### Source information:
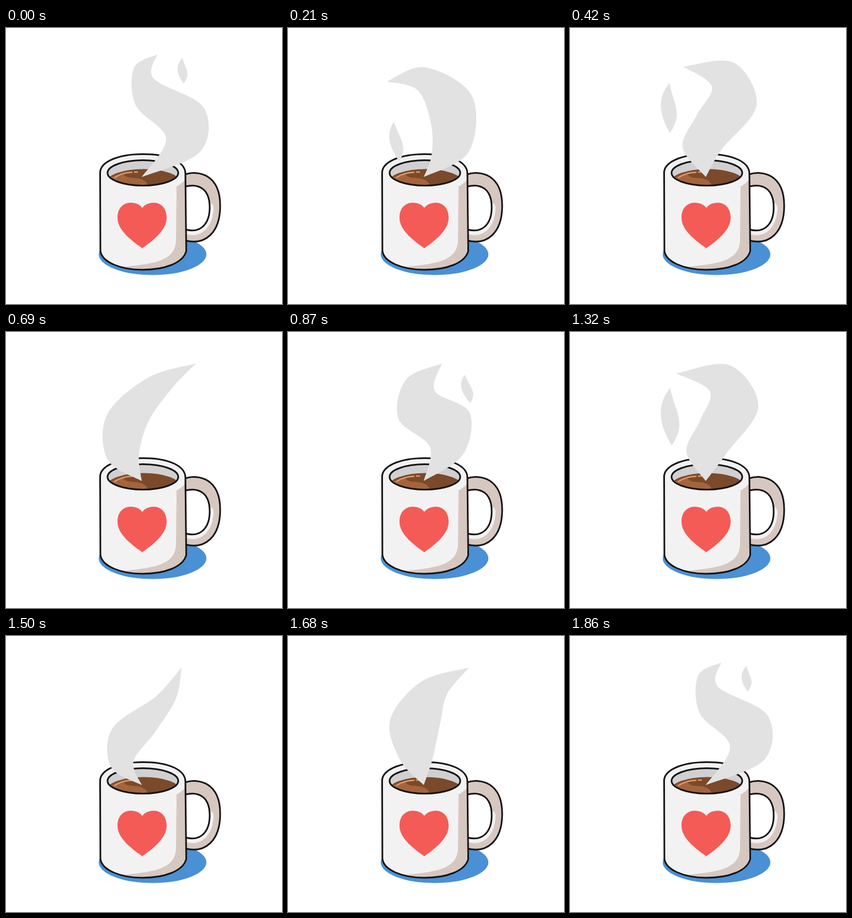
Write an HTML page that moves like this. It is 500 px wide and 500 px high and loops after 1.89 s.

```html
<!DOCTYPE html>
<html lang="en">
<head>
<meta charset="utf-8">
<title>Steaming mug</title>
<style>
  html, body { margin: 0; width: 100%; height: 100%; overflow: hidden; background: #fff; }
  svg { display: block; width: 100%; height: 100%; }
  .line { fill: none; stroke: #141414; stroke-width: 3; stroke-linejoin: round; }
</style>
</head>
<body>
<svg viewBox="0 0 500 500">
  <defs>
    <path id="body" d="M171 404L170.5 264C169 243 202 228.500 248 228.500S325 242 325 264L326.500 404C321 426 287 438 247 438S174 424 171 404Z"/>
    <ellipse id="mouth" cx="248" cy="262.500" rx="64" ry="23"/>
    <clipPath id="inBody"><use href="#body"/></clipPath>
    <clipPath id="inMouth"><use href="#mouth"/></clipPath>
  </defs>
  <ellipse cx="265.500" cy="410" rx="97.500" ry="37.500" fill="#4a90d4"/>

  <path d="M325 265C346 258 388 263 388 322C388 372 360 394 325 385Z" fill="#d6c8c0"/>
  <path d="M325 365C353 372 369 350 369 318Q376 316 376 328C374 362 353 382 325 373Z" fill="#f2f2f2"/>
  <path d="M325 287C350 281 369 292 369 325C369 353 354 373 325 365Z" fill="#fff"/>
  <path class="line" d="M325 265C346 258 388 263 388 322C388 372 360 394 325 385M325 287C350 281 369 292 369 325C369 353 354 373 325 365"/>

  <use href="#body" fill="#f2f2f2"/>
  <path clip-path="url(#inBody)" d="M328 270Q321 281 309 287L308 382C308 416 284 428 204 433L250 445L330 430Z" fill="#d6c8c0"/>
  <use href="#body" class="line"/>

  <g clip-path="url(#inMouth)">
    <use href="#mouth" fill="#d0d0d2"/>
    <ellipse cx="249" cy="279.500" rx="67" ry="24" fill="#7b4a2a"/>
    <path d="M184 274Q200 264 214 264Q212 271 235 272Q257 274 257 289H184Z" fill="#a4643c"/>
    <path d="M197 271Q209 262 228 261.500M233 261H238" fill="none" stroke="#e09a66" stroke-width="2.500" stroke-linecap="round"/>
  </g>
  <use href="#mouth" class="line"/>

  <path d="M247 326C238 312 202 310 202 344C202 368 232 388 247 399C262 388 291 368 291 344C291 310 256 312 247 326Z" fill="#f45b57"/>
  <path id="steam" fill="#e2e2e2"/>
</svg>
<script>
const LOOP = 1890, WAVE = 930, STEP = 30, FOOT = [246, 270];
const steam = document.getElementById('steam');

// A pose of the plume: its tip, three points down the left edge, three up the right.
const pose = (time, tip, left, right) => ({ time, pts: [tip, ...left, FOOT, ...right] });
const shift = (p, dt) => ({ ...p, time: p.time + dt });

const poses = [
  pose(0, [274, 48], [[232, 72], [235, 140], [290, 200]], [[352, 224], [358, 144], [268, 92]]),
  pose(240, [172, 100], [[236, 116], [259, 175], [254, 232]], [[322, 224], [331, 122], [250, 69]]),
  pose(420, [205, 70], [[257, 106], [229, 159], [204, 216]], [[274, 221], [338, 140], [297, 63]]),
  pose(570, [318, 57], [[272, 109], [193, 167], [190, 237]], [[231, 227], [270, 174], [308, 113]]),
  pose(690, [344, 57], [[257, 83], [183, 150], [184, 231]], [[241, 222], [258, 162], [299, 104]]),
  pose(870, [279, 57], [[214, 86], [200, 157], [257, 208]], [[317, 222], [329, 146], [266, 107]])
];
const plume = [shift(poses[5], -WAVE), ...poses, shift(poses[0], WAVE), shift(poses[1], WAVE)];

// Detached puffs: they drift in a line, swell and shrink away.
const wisps = [
  { born: 120, life: 420, from: [204, 232], to: [171, 110], w: 20, h: 58 },
  { born: 780, life: 225, from: [332, 142], to: [315, 45], w: 11, h: 27 }
];

const mix = (a, b, u) => a + (b - a) * u;

// Smooth (Hermite) motion through the poses.
function plumeAt(t) {
  const i = plume.findIndex(k => k.time > t) - 1;
  const [p, a, b, q] = plume.slice(i - 1, i + 3);
  const span = b.time - a.time, u = (t - a.time) / span, v = 1 - u;
  return a.pts.map((pt, n) => pt.map((x, c) => {
    const y = b.pts[n][c];
    const m = (y - p.pts[n][c]) / (b.time - p.time) * span;
    const k = (q.pts[n][c] - x) / (q.time - a.time) * span;
    return (1 + 2 * u) * v * v * x + u * v * v * m + u * u * (3 - 2 * u) * y - u * u * v * k;
  }));
}

// Catmull-Rom curve as Bézier segments.
function edge(pts) {
  const at = i => pts[Math.max(0, Math.min(pts.length - 1, i))];
  const ctrl = (i, s) => at(i).map((x, c) => x + s * (at(i + 1)[c] - at(i - 1)[c]) / 6);
  return pts.slice(1).map((p, i) => `C${ctrl(i, 1)} ${ctrl(i + 1, -1)} ${p}`).join('');
}

function plumePath(t) {
  const pts = plumeAt(t);
  return `M${pts[0]}${edge(pts.slice(0, 5))}${edge([...pts.slice(4), pts[0]])}Z`;
}

function wispPath({ born, life, from, to, w, h }, t) {
  const p = (t - born + WAVE) % WAVE / life;
  if (p >= 1) return '';
  const size = Math.sin(Math.PI * p), lean = 15 * (0.75 - p) * size;
  const at = (x, y) => [
    mix(from[0], to[0], p) + x * w * size + y * lean,
    mix(from[1], to[1], p) + y * h * size
  ];
  const top = at(0, -1);
  return `M${top}C${at(-1.4, -0.4)} ${at(-1.3, 0.2)} ${at(0, 1)}C${at(1.6, 0.2)} ${at(0.5, -0.1)} ${top}Z`;
}

function draw(now) {
  const t = Math.floor(now % LOOP / STEP) * STEP % WAVE;
  steam.setAttribute('d', plumePath(t) + wisps.map(w => wispPath(w, t)).join(''));
}

let start;
function tick(now) {
  start ??= now;
  draw(now - start);
  requestAnimationFrame(tick);
}
draw(0);
requestAnimationFrame(tick);
</script>
</body>
</html>
```
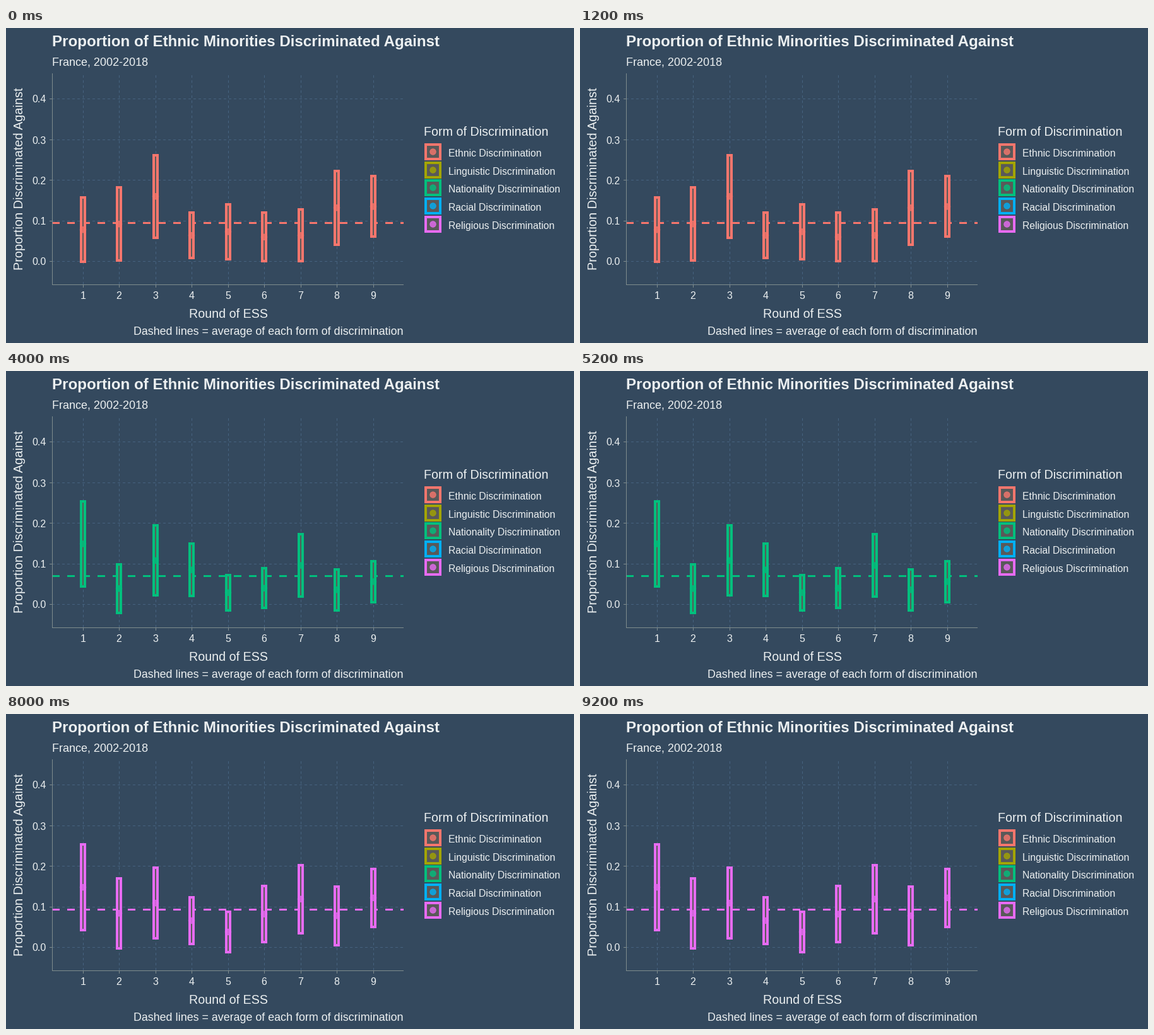
Write a matplotlib script that moves like this. It is 900 px wide and 500 px high and loops after 10000 ms.

```python
import matplotlib.pyplot as plt
import numpy as np
from matplotlib.animation import FuncAnimation
from matplotlib.patches import Circle, Rectangle

DPI = 100
PX = 72 / DPI  # points per pixel
BG, INK, GRID, AXIS, FILL = "#34495e", "#ecf0f1", "#46627f", "#7f8c8d", "#595959"
LEFT, RIGHT, TOP, BOTTOM = 73, 630, 72, 407
DASH = (0, (4, 4))

plt.rcParams["font.family"] = "Liberation Sans"

# percent discriminated against in rounds 1-9
FORMS = {
    "Ethnic": ("#f8766d", "7.8 9.2 16 6.4 7.3 6 6.4 13.2 13.5"),
    "Linguistic": ("#a3a500", "8.8 0 4.8 1.3 2.7 2.5 1.4 2.9 3.3"),
    "Nationality": ("#00bf7d", "14.9 3.9 10.8 8.5 2.9 4 9.6 3.6 5.6"),
    "Racial": ("#00b0f6", "24 14.3 31.7 13.9 21.2 12.6 24.8 16 23.2"),
    "Religious": ("#e76bf3", "14.8 8.4 10.9 6.6 3.8 8.2 11.9 7.8 12.2"),
}
SAMPLE = np.array([44, 40, 50, 73, 57, 61, 57, 53, 81])  # respondents per round

fig = plt.figure(figsize=(9, 5), dpi=DPI, facecolor=BG)
ax = fig.add_axes([0, 0, 1, 1])
ax.set(xlim=(0, 900), ylim=(500, 0))
ax.axis("off")


def line(x0, y0, x1, y1, color, width=1, style="-", z=1):
    return ax.plot([x0, x1], [y0, y1], color=color, lw=width * PX, ls=style,
                   solid_capstyle="butt", dash_capstyle="butt", snap=False,
                   zorder=z)[0]


def label(x, y, text, size, **kw):
    ax.text(x, y, text, fontsize=size * PX, color=INK, va="baseline", **kw)


def box(x0, y0, x1, y1, color):
    return ax.add_patch(Rectangle((x0, y0), x1 - x0, y1 - y0, fc=FILL, ec=color,
                                  lw=4 * PX, joinstyle="miter", zorder=4))


def dot(x, y, color):
    return ax.add_patch(Circle((x, y), 4.7, fc=color, ec=color, lw=PX,
                               alpha=0.8, zorder=5))


def round_x(i):
    return round(121.9 + 57.45 * i)


def value_y(p):
    return 370.5 - 645 * p


def draw_panel():
    for i in range(5):
        y = int(value_y(i / 10)) + 0.5
        line(LEFT, y, RIGHT, y, GRID, style=DASH)
        line(LEFT - 4, y, LEFT, y, AXIS)
        label(64, y + 6, f"{i / 10:.1f}", 16, ha="right")
    for i in range(9):
        x = round_x(i)
        line(x + 0.5, BOTTOM, x + 0.5, TOP, GRID, style=DASH)
        line(x + 0.5, BOTTOM, x + 0.5, BOTTOM + 5, AXIS)
        label(x, 430, str(i + 1), 16, ha="center")
    line(LEFT + 0.5, TOP, LEFT + 0.5, BOTTOM + 1, AXIS, z=6)
    line(LEFT, BOTTOM + 0.5, RIGHT, BOTTOM + 0.5, AXIS, z=6)


def draw_text():
    label(LEFT, 29, "Proportion of Ethnic Minorities Discriminated Against", 24.1,
          weight="bold")
    label(LEFT, 60, "France, 2002-2018", 18)
    label(352, 460, "Round of ESS", 19.7, ha="center")
    label(27, 384.5, "Proportion Discriminated Against", 19.9, rotation=90,
          rotation_mode="anchor")
    label(RIGHT, 487, "Dashed lines = average of each form of discrimination", 17.87,
          ha="right")


def draw_legend():
    label(661.5, 171, "Form of Discrimination", 19.65)
    for i, (name, (color, _)) in enumerate(FORMS.items()):
        y = int(196.4 + 28.7 * i)
        box(665, y - 11, 688, y + 12, color)
        dot(676.5, y + 0.5, color)
        label(701, y + 8, f"{name} Discrimination", 15.7)


def build_form(color, percents):
    """Average line plus a 95% interval and a point for each round."""
    p = np.array(percents.split(), float) / 100
    margin = 1.96 * np.sqrt(p * (1 - p) / SAMPLE)
    mean = round(value_y(p.mean())) + 0.5
    parts = [line(LEFT, mean, RIGHT, mean, color, 3, DASH, z=3)]
    for i, (mid, m) in enumerate(zip(p, margin)):
        x = round_x(i)
        if m > 0:
            parts.append(box(x - 3, value_y(mid + m), x + 3, value_y(mid - m), color))
        parts.append(dot(x, value_y(mid), color))
    return parts


draw_panel()
draw_text()
draw_legend()
layers = [build_form(*form) for form in FORMS.values()]


def update(n):
    for i, parts in enumerate(layers):
        for part in parts:
            part.set_visible(i == n)
    return sum(layers, [])


anim = FuncAnimation(fig, update, frames=len(FORMS), interval=2000,
                     repeat=True, repeat_delay=0)
plt.show()
```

### Work item:
The answer must be every line from the records above that contains the word "life", copied in full.

### Output of the task:
  { born: 120, life: 420, from: [204, 232], to: [171, 110], w: 20, h: 58 },
  { born: 780, life: 225, from: [332, 142], to: [315, 45], w: 11, h: 27 }
function wispPath({ born, life, from, to, w, h }, t) {
  const p = (t - born + WAVE) % WAVE / life;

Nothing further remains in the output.